START INPUT RECORDS

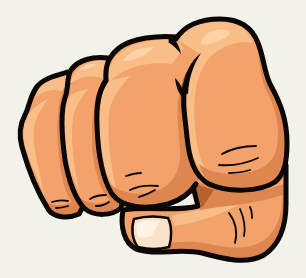
<!DOCTYPE html>
<html lang="en">
<head>
<meta charset="utf-8">
<title>Clenched fist</title>
<style>
:root {
  --paper: #f4f1ea;
  --ink: #0b0706;
  --skin: #f2a26a;
  --skin-light: #f9bd88;
  --skin-glow: #fdd3a6;
  --skin-shade: #de8650;
  --skin-deep: #b9602f;
  --nail: #fbe3cb;
  --nail-light: #fff4e6;
}
html, body { margin: 0; height: 100%; overflow: hidden; background: var(--paper); }
.fist { display: block; width: 306px; height: 278px; background: var(--paper); }
.outline { fill: none; stroke: var(--ink); stroke-width: 5; stroke-linejoin: round; stroke-linecap: round; }
.skin { fill: var(--skin); }
.light { fill: var(--skin-light); }
.glow { fill: var(--skin-glow); }
.shade { fill: var(--skin-shade); }
.deep { fill: var(--skin-deep); }
.ink { fill: var(--ink); }
.crease { fill: none; stroke: var(--ink); stroke-width: 1.8; stroke-linecap: round; }
</style>
</head>
<body>
<svg class="fist" viewBox="0 0 306 278" role="img" aria-label="Cartoon clenched fist punching forward">
  <defs>
    <path id="thumb-shape" d="M123 210C120 226 124 243 136 249C154 256 180 248 202 253C224 259 246 265 264 255C279 245 286 227 286 204L286 165L190 175L198 206C176 212 150 206 123 210Z"/>
    <path id="little-shape" d="M68 72C54 76 42 79 36 88C30 97 29 107 25 115C19 126 19 136 22 147C29 172 38 193 48 209C54 218 68 219 79 214L92 190L86 90Z"/>
    <path id="ring-shape" d="M108 58C93 56 78 60 71 70C66 78 69 88 65 98C60 113 62 138 65 160C69 182 75 198 84 208C94 217 112 216 121 208L128 180L128 80Z"/>
    <path id="middle-shape" d="M178 37C158 35 132 38 119 48C108 57 105 66 106 80C98 92 96 106 97 126C98 154 102 178 112 194C122 208 146 210 168 204C182 200 190 193 196 184L215 150L215 40Z"/>
    <path id="index-shape" d="M176 39C184 26 200 19 220 19C240 19 252 27 258 43C264 58 264 71 270 84C280 102 287 119 287 143C287 160 285 174 275 182C260 192 228 193 209 184C194 176 189 158 187 137C185 116 182 104 185 86C187 72 192 63 200 54Z"/>
    <clipPath id="thumb-clip"><use href="#thumb-shape"/></clipPath>
    <clipPath id="little-clip"><use href="#little-shape"/></clipPath>
    <clipPath id="ring-clip"><use href="#ring-shape"/></clipPath>
    <clipPath id="middle-clip"><use href="#middle-shape"/></clipPath>
    <clipPath id="index-clip"><use href="#index-shape"/></clipPath>
  </defs>

  <g id="thumb">
    <use class="skin" href="#thumb-shape"/>
    <g clip-path="url(#thumb-clip)">
      <path class="light" d="M172 216C196 210 216 206 238 205C224 213 202 222 174 226Z"/>
      <path class="shade" d="M120 236C146 250 176 238 204 243C234 250 262 252 276 226C282 214 283 200 283 186L296 184L292 268L120 268Z"/>
      <path class="shade" d="M188 180L210 186C232 195 262 194 288 182L288 193C260 204 228 205 200 210Z"/>
      <path class="deep" d="M194 184L214 190L202 208Z"/>
    </g>
    <use class="outline" href="#thumb-shape"/>
    <path d="M134 219C145 216 158 216 168 218C172 226 172 238 169 247C158 250 146 249 138 247C132 240 131 228 134 219Z" fill="var(--nail)" stroke="var(--ink)" stroke-width="2.5"/>
    <path d="M138 223C145 220 153 220 160 221L151 236C146 238 141 238 138 237C136 232 136 227 138 223Z" fill="var(--nail-light)"/>
    <path class="crease" d="M229 213C235 221 238 231 235 243M240 209C244 218 246 226 244 236M250 207C252 211 252 215 252 218"/>
  </g>

  <g id="little-finger">
    <use class="skin" href="#little-shape"/>
    <g clip-path="url(#little-clip)">
      <path class="light" d="M66 73C48 78 40 84 35 98C44 90 54 89 62 91L70 80ZM27 116C21 128 23 142 28 156L44 194C40 170 32 150 34 128C36 116 42 108 48 99C40 103 32 108 27 116Z"/>
      <path class="shade" d="M64 88C56 106 56 136 60 164C62 182 66 194 72 202C62 207 52 206 44 201L50 222L90 218L86 90Z"/>
    </g>
    <use class="outline" href="#little-shape"/>
    <path class="crease" d="M52 202C58 200 63 200 68 201M56 208C61 208 65 207 68 206"/>
  </g>

  <g id="ring-finger">
    <use class="skin" href="#ring-shape"/>
    <g clip-path="url(#ring-clip)">
      <path class="light" d="M106 60C86 60 74 68 70 84C80 76 92 75 102 78L110 66ZM67 99C62 118 64 144 69 168L80 194C74 168 70 142 73 118C75 106 82 98 88 89C80 90 72 93 67 99Z"/>
      <path class="glow" d="M79 69C85 64 92 63 97 65C91 68 84 71 79 69Z"/>
      <path class="shade" d="M104 80C93 98 90 128 93 156C96 178 102 192 109 200C99 206 88 204 79 197L86 220L128 214L120 84Z"/>
    </g>
    <use class="outline" href="#ring-shape"/>
    <path class="crease" d="M90 199C96 195 101 195 106 195M96 206C101 206 105 205 109 202"/>
  </g>

  <g id="middle-finger">
    <use class="skin" href="#middle-shape"/>
    <g clip-path="url(#middle-clip)">
      <path class="light" d="M176 40C148 38 122 44 112 62C108 70 108 76 110 82C122 68 146 61 172 64L184 48ZM106 84C98 98 99 130 102 152C105 172 110 184 116 190C110 160 106 130 110 108C113 96 122 86 130 76C120 78 112 79 106 84Z"/>
      <path class="glow" d="M123 61C129 51 141 47 154 47C147 55 135 61 123 61Z"/>
      <path class="shade" d="M182 84C175 100 178 128 180 150C181 170 173 186 156 191C140 196 122 194 110 184L116 212L196 210L206 170L196 80Z"/>
      <path class="deep" d="M188 70C180 80 179 98 183 122L190 122Z"/>
    </g>
    <path class="outline" d="M178 37C158 35 132 38 119 48C108 57 105 66 106 80C98 92 96 106 97 126C98 154 102 178 112 194C122 208 146 210 168 204C182 200 190 193 196 184"/>
    <path class="ink" d="M109 80C105 88 101 92 97 101L101 84ZM71 82C68 92 66 95 64 104L65 92Z"/>
    <path class="crease" d="M130 190C138 186 148 185 158 186M139 197C145 195 150 193 155 190M126 176C132 174 137 173 141 173"/>
  </g>

  <g id="index-finger">
    <use class="skin" href="#index-shape"/>
    <g clip-path="url(#index-clip)">
      <path class="light" d="M174 42C188 25 204 21 222 22C238 22 248 29 253 43C236 40 216 48 206 62C194 80 192 108 196 136C198 154 202 164 208 174C194 168 188 146 186 120C182 94 188 68 198 54Z"/>
      <path class="glow" d="M201 43C204 33 214 28 226 30C232 32 229 37 221 40C212 43 206 47 201 43Z"/>
      <path class="shade" d="M256 42C260 62 260 74 265 88C276 108 280 126 277 146C275 160 266 168 250 172C230 176 212 174 199 164C203 178 214 192 240 194L286 186L296 130L264 50Z"/>
    </g>
    <path class="outline" d="M171 40L176 39C184 26 200 19 220 19C240 19 252 27 258 43C264 58 264 71 270 84C280 102 287 119 287 143C287 160 285 174 275 182C260 192 228 193 209 184C194 176 189 158 187 137C185 116 182 104 185 86"/>
    <path class="ink" d="M182 92C184 74 190 62 201 53C194 64 189 76 188 94ZM175 78C179 82 182 86 184 94L182 97C178 92 176 86 175 78ZM174 38C178 44 180 48 181 54C177 49 173 45 168 42Z"/>
    <path class="crease" d="M222 154C231 149 243 146 256 146M219 165C231 166 245 164 258 158M229 173C237 173 244 172 250 170"/>
  </g>
</svg>
</body>
</html>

END INPUT RECORDS

■ TASK DIRECTIONS
One stretch of the lines above is wanted, from the line that contains "var(--ink); stroke-width: 5;" through the line that contains "210C120 226 124". Output it exactly.

■ SOLUTION FOR THIS PROBLEM
.outline { fill: none; stroke: var(--ink); stroke-width: 5; stroke-linejoin: round; stroke-linecap: round; }
.skin { fill: var(--skin); }
.light { fill: var(--skin-light); }
.glow { fill: var(--skin-glow); }
.shade { fill: var(--skin-shade); }
.deep { fill: var(--skin-deep); }
.ink { fill: var(--ink); }
.crease { fill: none; stroke: var(--ink); stroke-width: 1.8; stroke-linecap: round; }
</style>
</head>
<body>
<svg class="fist" viewBox="0 0 306 278" role="img" aria-label="Cartoon clenched fist punching forward">
  <defs>
    <path id="thumb-shape" d="M123 210C120 226 124 243 136 249C154 256 180 248 202 253C224 259 246 265 264 255C279 245 286 227 286 204L286 165L190 175L198 206C176 212 150 206 123 210Z"/>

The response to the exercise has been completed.